A day of missed opportunities led the Brewers to a 4-6 loss to the Chicago Cubs to close out the I-94 showdown series.
The Crew loaded the bases or put the leadoff runner on in all but two innings. They left eleven stranded and went 2-11 with runners in scoring position. They threatened all day, but it was the Cubs who made the game-deciding rally in the eighth.
Eric Lauer delivered an expert start through 5.1 innings. He went into the fifth inning without surrending a hit or a run, and gave up both on a barely out-of-the-part solo shot to Trayce Thompson. The home run was the only hit Lauer allowed in his six-strikeout appearance.
Eric Lauer today: 5.1 IP, 1 H, 1 ER, 3 BB, 6 SO. In four September starts (24.2 IP), Lauer has allowed three earned runs.— Sophia Minnaert (@SophiaMinnaert) September 19, 2021
Eric Lauer has been !— Milwaukee Brewers (@Brewers) September 19, 2021
Since the All-Star break, he's thrown 50.2 innings with a 2.13 ERA and 51 Ks.@e_lauer10 | #ThisIsMyCrew pic.twitter.com/fEXE9Oi45W
The Brewers answered back in the fifth. Jackie Bradley Jr. walked to lead off the inning, then scored on a Kolten Wong double to tie the game, 1-1. Wong came around to score when Eduardo Escobar followed up with a double of his own to bring the Brewers up 2-1.
Double x 2 = Brewers lead@KoltenWong | @escobardelapica pic.twitter.com/XPJu1FlhJl— Milwaukee Brewers (@Brewers) September 19, 2021
In any other part of the season, Lauer would likely have stayed on beyond ninety pitches, one hit, and 5.1 innings, but with the regular season drawing to a close and a playoff spot clinched, manager Craig Counsell went to Hunter Strickland and the bullpen after Lauer walked Matt Duffy in the sixth.
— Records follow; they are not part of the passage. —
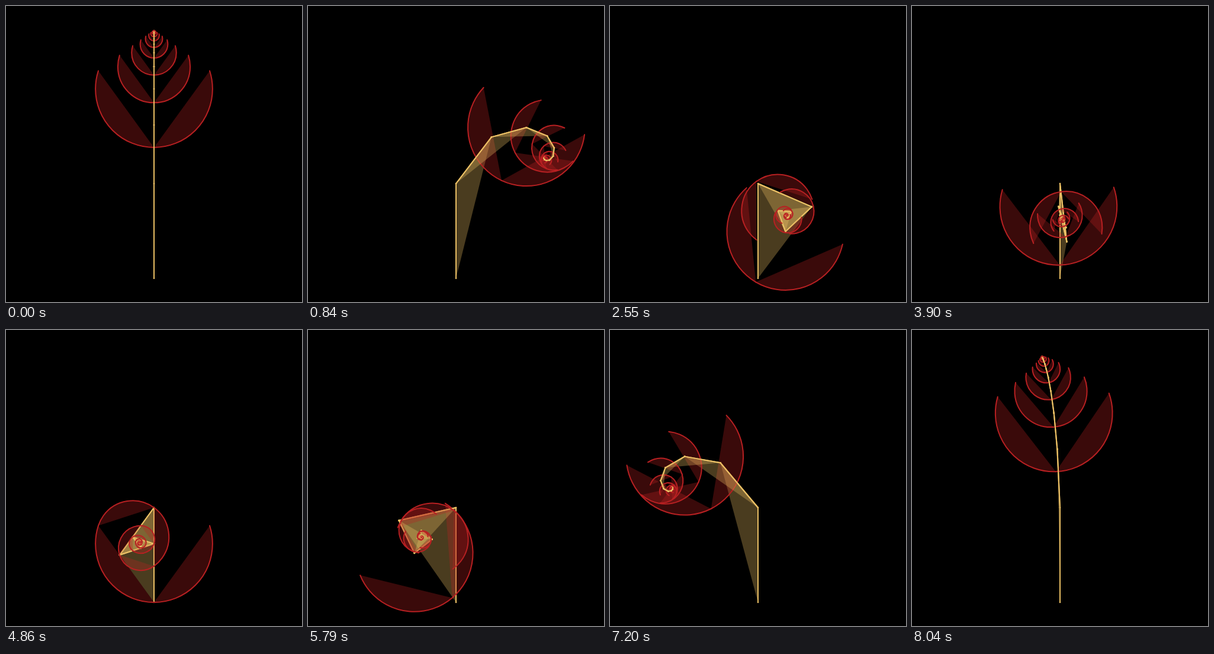
Animation, 500 px wide and 500 px high, one loop 8070 ms. Source, as an HTML page with a canvas:

```html
<!DOCTYPE html>
<html>
<head>
<meta charset="utf-8">
<title>Golden spiral fern</title>
<style>
html, body { margin: 0; background: #000; overflow: hidden; }
canvas { display: block; }
</style>
</head>
<body>
<canvas id="stage" width="500" height="500"></canvas>
<script>
const ctx = document.getElementById('stage').getContext('2d');
const RATIO = (Math.sqrt(5) - 1) / 2;
const LEVELS = 12;
const STEP_MS = 30, STEPS = 269;
const TURN = Math.PI / 135;      // bend added per step
const SWEEP = Math.PI * 0.6;     // each half of a leaf
const GOLD = '#ebc065', RED = '#b82022';

function paint(path, color) {
  ctx.fillStyle = ctx.strokeStyle = color;
  ctx.globalAlpha = 0.314;
  ctx.fill(path);
  ctx.globalAlpha = 1;
  ctx.stroke(path);
}

// Every branch bends by the same angle and shrinks by the golden ratio.
function stemPoints(bend) {
  const points = [{ x: 250, y: 460 }];
  for (let i = 0, len = 160; i < LEVELS + 2; i++, len *= RATIO) {
    const { x, y } = points[i];
    points.push({ x: x + len * Math.sin(i * bend), y: y - len * Math.cos(i * bend) });
  }
  return points;
}

function drawStem(points) {
  const path = new Path2D();
  points.forEach(p => path.lineTo(p.x, p.y));
  paint(path, GOLD);
  for (const p of points) {
    ctx.beginPath();
    ctx.arc(p.x, p.y, 1.3, 0, 2 * Math.PI);
    ctx.fill();
  }
}

// Two arcs that start on the side facing the root.
function drawLeaf(root, center, radius) {
  const back = Math.atan2(root.y - center.y, root.x - center.x);
  for (const side of [-1, 1]) {
    const path = new Path2D();
    path.arc(center.x, center.y, radius, back, back + side * SWEEP, side < 0);
    paint(path, RED);
  }
}

function draw(now) {
  const step = Math.floor(now / STEP_MS) % STEPS;
  const points = stemPoints(step * TURN);
  ctx.clearRect(0, 0, 500, 500);
  ctx.lineWidth = 2;
  ctx.lineCap = ctx.lineJoin = 'round';
  for (let k = 0; k < LEVELS; k++) {
    drawStem(points.slice(k, k + 3));
    drawLeaf(points[k], points[k + 3] || points[k + 2], 160 * RATIO ** (k + 1));
  }
}

const start = performance.now();
function tick() {
  draw(performance.now() - start);
  requestAnimationFrame(tick);
}
tick();
</script>
</body>
</html>
```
Strickland allowed a single to Frank Schwindel before striking out the third and fourth in the Chicago lineup for a scoreless sixth. Jake Cousins put up a scoreless inning of his own, allowing only a walk and otherwise retiring the side with two strikeouts. It looked like a familiar scene at this point for the Brewers - an elite starter sets up a dominant bullpen to maintain a narrow lead while the offense hits in a few insurance runs or runs away with the game altogether.
That’s not how the anomalous eighth inning went, though, for Brad Boxberger or the Crew. Boxberger, who owns a sub-3.00 ERA with opponents slashing .184/.283/.311 against him, gave up a walk and two doubles, good for two runs. He handed the ball over with the Cubs up 3-2 and on the hook for the runner on second. Jandel Gustave came on to walk David Bote on five pitches. This meant it was a 3-run homer that Gustave gave up to Patrick Wisdom. It brought the Cubs up 6-2 before Gustave closed out the five-run eighth inning.
Miguel Sanchez left the Brewers within striking distance in the ninth, loading the bases but preventing any runs. Pablo Reyes and Eduardo Escobar found themselves on with two outs, both walked by a Rowan Wick who was struggling with control. Christian Yelich had been grounding out hard all day but reached on a groundball when it mattered in the ninth, knocking in Escobar, who had already advanced to second on defensive indifference.
Omar Narváez followed Yelich with a single of his own to advance Yelich to second. A wild pitch with Luis Urías at bat allowed Yelich and Narváez to advance to second and third. The same command walked Urías to load the bases for Jace Peterson. Peterson’s .369 OBP suggested something was going to happen here with the bases loaded, but Peterson flatly flew out to extinguish the rally and end the game.
The Crew will have to wait for a division clinch until their nearest competitor, the St. Louis Cardinals (11.5 games back), comes to town. The series kicks off tomorrow at 6:40 CT with Freddy Peralta on the mound.